======== MATERIAL PROVIDED

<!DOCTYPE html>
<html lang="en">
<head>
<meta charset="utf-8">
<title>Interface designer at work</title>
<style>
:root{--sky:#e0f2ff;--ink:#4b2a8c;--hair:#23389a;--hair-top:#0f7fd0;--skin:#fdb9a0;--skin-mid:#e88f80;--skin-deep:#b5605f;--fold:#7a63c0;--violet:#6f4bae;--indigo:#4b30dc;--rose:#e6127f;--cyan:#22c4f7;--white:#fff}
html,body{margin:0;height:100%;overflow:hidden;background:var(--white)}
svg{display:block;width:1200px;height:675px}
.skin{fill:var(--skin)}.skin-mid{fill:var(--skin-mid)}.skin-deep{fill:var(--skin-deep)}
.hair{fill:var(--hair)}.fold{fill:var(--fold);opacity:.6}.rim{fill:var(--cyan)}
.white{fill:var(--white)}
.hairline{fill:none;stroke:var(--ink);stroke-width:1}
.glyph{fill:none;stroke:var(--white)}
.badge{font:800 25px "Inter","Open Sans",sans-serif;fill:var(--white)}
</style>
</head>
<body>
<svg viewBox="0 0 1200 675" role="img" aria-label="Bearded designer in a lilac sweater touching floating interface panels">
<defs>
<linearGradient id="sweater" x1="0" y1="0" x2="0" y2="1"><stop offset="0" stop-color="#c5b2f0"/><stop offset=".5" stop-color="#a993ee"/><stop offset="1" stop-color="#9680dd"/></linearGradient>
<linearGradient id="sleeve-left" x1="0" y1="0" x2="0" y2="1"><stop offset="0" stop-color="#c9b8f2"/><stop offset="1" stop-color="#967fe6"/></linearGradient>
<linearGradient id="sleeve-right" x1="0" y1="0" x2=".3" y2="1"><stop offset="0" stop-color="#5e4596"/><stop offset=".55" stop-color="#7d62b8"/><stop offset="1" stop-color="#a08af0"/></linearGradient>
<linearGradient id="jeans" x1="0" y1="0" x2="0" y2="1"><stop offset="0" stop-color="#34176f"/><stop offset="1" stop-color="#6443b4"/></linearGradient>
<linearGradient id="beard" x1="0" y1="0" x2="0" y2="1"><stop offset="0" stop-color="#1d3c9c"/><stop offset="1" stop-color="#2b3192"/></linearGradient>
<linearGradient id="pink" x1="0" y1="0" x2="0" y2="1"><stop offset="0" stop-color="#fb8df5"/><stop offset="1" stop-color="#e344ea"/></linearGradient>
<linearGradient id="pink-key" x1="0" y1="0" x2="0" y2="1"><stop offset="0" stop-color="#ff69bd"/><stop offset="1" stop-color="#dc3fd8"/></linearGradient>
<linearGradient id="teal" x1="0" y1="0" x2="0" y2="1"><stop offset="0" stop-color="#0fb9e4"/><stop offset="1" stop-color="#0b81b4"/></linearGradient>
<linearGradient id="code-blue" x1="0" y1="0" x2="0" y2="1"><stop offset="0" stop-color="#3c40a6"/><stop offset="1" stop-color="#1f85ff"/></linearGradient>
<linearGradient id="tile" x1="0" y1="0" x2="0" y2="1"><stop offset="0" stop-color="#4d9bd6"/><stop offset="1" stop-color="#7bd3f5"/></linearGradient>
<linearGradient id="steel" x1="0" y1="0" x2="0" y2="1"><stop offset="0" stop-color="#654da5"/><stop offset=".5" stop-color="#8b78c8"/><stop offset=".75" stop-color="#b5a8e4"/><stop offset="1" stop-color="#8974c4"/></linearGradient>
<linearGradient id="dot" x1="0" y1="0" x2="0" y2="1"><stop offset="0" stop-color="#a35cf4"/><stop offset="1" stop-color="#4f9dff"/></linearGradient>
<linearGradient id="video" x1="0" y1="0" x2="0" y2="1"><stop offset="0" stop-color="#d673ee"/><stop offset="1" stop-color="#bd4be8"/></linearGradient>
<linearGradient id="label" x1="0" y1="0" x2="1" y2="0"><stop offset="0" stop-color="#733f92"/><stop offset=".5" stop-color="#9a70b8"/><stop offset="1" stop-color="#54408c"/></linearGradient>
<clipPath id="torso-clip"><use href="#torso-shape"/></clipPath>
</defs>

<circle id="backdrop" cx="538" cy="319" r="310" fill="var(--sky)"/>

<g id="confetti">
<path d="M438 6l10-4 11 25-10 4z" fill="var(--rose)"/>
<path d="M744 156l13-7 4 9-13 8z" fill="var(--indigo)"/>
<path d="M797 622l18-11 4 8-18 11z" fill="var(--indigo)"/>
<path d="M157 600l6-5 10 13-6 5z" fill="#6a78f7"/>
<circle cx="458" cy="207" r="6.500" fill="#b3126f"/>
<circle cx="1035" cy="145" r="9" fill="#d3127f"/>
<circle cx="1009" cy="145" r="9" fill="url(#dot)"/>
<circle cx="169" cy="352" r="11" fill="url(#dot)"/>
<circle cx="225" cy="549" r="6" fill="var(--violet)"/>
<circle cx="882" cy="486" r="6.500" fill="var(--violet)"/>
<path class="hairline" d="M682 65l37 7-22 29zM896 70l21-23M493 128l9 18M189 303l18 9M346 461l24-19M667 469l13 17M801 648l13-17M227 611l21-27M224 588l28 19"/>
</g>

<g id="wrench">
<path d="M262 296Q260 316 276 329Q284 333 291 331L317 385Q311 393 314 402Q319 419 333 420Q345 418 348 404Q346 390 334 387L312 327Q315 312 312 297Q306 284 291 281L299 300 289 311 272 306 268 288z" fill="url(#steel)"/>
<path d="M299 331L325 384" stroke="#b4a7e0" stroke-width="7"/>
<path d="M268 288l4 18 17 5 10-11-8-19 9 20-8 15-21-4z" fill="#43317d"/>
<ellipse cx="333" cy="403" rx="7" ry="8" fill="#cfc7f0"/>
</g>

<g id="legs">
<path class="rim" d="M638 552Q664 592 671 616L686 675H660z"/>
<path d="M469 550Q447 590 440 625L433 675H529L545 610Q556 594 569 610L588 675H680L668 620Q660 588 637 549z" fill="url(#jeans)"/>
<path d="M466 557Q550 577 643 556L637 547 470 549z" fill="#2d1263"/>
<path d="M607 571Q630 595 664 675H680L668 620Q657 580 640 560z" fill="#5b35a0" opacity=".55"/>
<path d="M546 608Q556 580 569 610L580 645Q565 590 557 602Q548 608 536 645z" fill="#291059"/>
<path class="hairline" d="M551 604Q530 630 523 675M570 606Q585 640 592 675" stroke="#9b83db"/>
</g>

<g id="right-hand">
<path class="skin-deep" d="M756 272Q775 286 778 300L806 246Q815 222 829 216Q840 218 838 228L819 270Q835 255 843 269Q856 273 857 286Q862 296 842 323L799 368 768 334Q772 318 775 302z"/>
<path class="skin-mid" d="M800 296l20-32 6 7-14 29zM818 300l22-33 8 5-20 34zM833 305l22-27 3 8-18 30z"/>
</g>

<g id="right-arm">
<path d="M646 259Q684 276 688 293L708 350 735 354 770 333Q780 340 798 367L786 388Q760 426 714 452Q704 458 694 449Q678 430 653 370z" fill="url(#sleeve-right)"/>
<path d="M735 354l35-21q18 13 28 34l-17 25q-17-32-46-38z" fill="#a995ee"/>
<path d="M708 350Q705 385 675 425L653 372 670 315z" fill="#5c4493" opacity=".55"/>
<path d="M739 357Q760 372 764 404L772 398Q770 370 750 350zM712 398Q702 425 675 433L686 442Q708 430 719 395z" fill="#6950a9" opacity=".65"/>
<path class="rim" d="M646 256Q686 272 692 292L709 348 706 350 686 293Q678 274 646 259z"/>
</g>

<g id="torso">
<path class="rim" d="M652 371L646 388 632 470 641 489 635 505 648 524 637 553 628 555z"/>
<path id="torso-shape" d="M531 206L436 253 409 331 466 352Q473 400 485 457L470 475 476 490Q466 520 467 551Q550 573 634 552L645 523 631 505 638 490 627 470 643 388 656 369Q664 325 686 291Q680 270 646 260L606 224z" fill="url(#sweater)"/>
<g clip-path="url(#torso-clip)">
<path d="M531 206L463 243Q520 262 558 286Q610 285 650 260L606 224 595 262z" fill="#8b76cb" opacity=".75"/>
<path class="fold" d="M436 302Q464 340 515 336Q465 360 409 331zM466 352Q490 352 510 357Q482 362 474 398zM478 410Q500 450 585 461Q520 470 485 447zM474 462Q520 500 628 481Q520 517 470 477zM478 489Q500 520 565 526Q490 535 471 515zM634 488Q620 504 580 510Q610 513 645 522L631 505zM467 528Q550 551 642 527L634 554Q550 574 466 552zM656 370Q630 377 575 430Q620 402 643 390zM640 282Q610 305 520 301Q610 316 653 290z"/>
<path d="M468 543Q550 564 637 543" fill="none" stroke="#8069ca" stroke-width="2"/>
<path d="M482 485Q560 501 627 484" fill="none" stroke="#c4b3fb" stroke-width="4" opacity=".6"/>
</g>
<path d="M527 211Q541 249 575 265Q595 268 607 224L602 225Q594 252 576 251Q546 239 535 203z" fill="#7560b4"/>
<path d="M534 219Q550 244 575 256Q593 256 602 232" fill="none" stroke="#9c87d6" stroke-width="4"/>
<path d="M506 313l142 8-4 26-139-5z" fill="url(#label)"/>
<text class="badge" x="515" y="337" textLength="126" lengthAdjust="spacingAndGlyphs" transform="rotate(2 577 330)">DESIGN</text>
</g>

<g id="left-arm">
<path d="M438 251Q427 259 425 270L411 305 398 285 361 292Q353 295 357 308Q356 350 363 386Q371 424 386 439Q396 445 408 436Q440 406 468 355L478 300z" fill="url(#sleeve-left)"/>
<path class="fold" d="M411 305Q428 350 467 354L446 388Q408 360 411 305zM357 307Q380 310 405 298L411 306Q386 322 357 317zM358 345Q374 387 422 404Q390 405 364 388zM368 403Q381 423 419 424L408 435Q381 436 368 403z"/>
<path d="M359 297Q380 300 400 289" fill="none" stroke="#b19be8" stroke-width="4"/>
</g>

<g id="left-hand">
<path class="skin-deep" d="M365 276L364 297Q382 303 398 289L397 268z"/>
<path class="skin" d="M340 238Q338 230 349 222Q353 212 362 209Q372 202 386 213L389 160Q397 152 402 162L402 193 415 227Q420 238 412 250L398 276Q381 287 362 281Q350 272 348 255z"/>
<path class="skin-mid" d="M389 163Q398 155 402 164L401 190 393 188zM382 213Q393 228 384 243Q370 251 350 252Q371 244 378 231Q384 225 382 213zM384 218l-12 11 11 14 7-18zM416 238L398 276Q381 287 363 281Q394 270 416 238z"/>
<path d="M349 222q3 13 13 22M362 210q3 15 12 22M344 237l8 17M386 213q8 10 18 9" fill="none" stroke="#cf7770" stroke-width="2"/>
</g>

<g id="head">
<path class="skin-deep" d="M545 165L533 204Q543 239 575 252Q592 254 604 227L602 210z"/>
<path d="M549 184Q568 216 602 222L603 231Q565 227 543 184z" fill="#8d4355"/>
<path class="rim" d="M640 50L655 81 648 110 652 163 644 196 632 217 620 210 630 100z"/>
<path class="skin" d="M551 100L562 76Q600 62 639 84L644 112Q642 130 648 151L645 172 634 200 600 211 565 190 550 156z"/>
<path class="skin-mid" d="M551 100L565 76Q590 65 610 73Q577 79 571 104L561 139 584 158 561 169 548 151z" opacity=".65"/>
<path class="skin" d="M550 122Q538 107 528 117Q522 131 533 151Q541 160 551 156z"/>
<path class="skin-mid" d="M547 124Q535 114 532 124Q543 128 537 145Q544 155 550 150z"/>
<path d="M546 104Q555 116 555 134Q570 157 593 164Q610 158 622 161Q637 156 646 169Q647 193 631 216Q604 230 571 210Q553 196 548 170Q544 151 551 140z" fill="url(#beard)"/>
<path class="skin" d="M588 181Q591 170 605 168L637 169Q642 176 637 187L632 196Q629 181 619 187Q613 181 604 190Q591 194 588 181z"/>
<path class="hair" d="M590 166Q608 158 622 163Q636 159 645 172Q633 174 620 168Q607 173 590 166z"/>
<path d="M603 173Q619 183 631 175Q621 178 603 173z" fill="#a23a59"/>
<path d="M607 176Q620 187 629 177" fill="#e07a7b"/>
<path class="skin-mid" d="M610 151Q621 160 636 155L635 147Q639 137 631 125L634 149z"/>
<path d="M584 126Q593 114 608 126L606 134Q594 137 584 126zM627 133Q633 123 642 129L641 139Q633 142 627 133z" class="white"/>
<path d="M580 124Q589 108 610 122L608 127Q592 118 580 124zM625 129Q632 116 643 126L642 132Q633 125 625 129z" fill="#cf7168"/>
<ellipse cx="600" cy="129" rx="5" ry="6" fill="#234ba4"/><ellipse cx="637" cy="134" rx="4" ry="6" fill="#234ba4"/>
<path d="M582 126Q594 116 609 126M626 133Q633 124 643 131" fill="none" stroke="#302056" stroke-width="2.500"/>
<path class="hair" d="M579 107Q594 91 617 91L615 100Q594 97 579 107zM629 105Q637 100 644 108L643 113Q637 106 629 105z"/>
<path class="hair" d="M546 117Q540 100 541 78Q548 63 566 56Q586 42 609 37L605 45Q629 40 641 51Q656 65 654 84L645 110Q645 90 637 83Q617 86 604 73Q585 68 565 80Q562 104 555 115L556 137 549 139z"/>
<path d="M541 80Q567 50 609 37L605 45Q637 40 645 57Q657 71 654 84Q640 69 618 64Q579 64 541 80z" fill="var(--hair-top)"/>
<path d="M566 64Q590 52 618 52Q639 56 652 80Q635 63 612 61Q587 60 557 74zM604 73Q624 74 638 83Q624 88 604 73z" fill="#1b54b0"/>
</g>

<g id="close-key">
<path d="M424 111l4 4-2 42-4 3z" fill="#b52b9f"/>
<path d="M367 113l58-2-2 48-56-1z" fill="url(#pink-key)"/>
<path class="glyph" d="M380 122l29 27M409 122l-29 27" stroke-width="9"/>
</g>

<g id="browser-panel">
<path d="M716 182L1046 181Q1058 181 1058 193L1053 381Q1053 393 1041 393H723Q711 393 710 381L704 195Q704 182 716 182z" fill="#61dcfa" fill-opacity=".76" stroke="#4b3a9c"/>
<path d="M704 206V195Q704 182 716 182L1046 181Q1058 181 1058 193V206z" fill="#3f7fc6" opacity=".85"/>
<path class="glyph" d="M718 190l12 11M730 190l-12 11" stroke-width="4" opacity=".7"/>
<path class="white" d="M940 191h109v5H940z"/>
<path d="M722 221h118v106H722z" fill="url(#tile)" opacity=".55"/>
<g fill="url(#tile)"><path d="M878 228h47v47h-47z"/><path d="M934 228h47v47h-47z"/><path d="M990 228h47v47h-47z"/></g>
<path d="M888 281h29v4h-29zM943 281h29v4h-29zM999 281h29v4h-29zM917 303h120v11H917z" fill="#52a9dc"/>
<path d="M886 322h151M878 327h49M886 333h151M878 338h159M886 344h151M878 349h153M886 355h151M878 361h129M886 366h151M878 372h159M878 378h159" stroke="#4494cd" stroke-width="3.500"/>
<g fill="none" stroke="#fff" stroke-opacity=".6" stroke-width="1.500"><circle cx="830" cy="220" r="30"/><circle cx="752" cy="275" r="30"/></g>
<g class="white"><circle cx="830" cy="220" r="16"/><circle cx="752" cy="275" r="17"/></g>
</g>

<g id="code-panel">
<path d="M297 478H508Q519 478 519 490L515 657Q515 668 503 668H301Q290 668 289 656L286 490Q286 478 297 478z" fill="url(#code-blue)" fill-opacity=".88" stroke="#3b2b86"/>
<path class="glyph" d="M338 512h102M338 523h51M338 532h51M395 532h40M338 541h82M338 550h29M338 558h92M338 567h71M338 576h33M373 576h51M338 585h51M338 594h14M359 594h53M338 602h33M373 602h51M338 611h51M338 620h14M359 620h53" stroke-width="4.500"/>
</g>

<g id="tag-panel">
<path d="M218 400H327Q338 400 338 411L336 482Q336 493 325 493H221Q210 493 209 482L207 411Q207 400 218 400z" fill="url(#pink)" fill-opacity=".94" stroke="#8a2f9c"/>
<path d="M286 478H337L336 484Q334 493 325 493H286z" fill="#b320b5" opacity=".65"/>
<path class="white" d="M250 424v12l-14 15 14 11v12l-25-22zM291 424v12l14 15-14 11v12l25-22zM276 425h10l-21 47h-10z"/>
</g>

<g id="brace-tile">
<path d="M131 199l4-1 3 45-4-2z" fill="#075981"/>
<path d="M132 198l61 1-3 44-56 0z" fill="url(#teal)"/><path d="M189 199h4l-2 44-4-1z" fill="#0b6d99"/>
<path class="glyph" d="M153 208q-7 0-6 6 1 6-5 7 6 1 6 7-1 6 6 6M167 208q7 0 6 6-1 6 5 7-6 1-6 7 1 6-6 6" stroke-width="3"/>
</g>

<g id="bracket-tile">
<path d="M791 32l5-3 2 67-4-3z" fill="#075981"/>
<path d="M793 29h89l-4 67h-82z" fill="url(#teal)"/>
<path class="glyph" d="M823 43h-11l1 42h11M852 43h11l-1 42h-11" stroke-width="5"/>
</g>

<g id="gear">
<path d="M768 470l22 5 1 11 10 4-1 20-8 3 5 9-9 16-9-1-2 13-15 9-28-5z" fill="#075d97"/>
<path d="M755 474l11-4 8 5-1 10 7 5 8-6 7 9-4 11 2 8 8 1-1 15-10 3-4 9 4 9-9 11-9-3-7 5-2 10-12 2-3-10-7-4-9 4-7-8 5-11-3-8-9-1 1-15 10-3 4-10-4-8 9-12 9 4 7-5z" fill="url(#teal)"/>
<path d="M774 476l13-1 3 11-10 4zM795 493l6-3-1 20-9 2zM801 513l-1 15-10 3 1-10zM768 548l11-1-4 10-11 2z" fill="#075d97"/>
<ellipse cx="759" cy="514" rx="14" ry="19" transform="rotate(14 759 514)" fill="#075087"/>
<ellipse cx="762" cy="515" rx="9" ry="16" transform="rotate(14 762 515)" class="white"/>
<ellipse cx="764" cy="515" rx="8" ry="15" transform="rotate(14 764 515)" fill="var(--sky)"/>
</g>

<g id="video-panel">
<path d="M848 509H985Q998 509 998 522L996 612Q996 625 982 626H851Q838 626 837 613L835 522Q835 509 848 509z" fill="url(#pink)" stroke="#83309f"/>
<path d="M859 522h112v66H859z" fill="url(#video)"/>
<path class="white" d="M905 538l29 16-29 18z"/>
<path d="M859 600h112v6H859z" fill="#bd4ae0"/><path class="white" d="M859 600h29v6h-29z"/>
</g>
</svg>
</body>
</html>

================

EXERCISE AIM:
Your task is to copy each line of the material that contains the word "video".

YOUR RESPONSE:
<linearGradient id="video" x1="0" y1="0" x2="0" y2="1"><stop offset="0" stop-color="#d673ee"/><stop offset="1" stop-color="#bd4be8"/></linearGradient>
<g id="video-panel">
<path d="M859 522h112v66H859z" fill="url(#video)"/>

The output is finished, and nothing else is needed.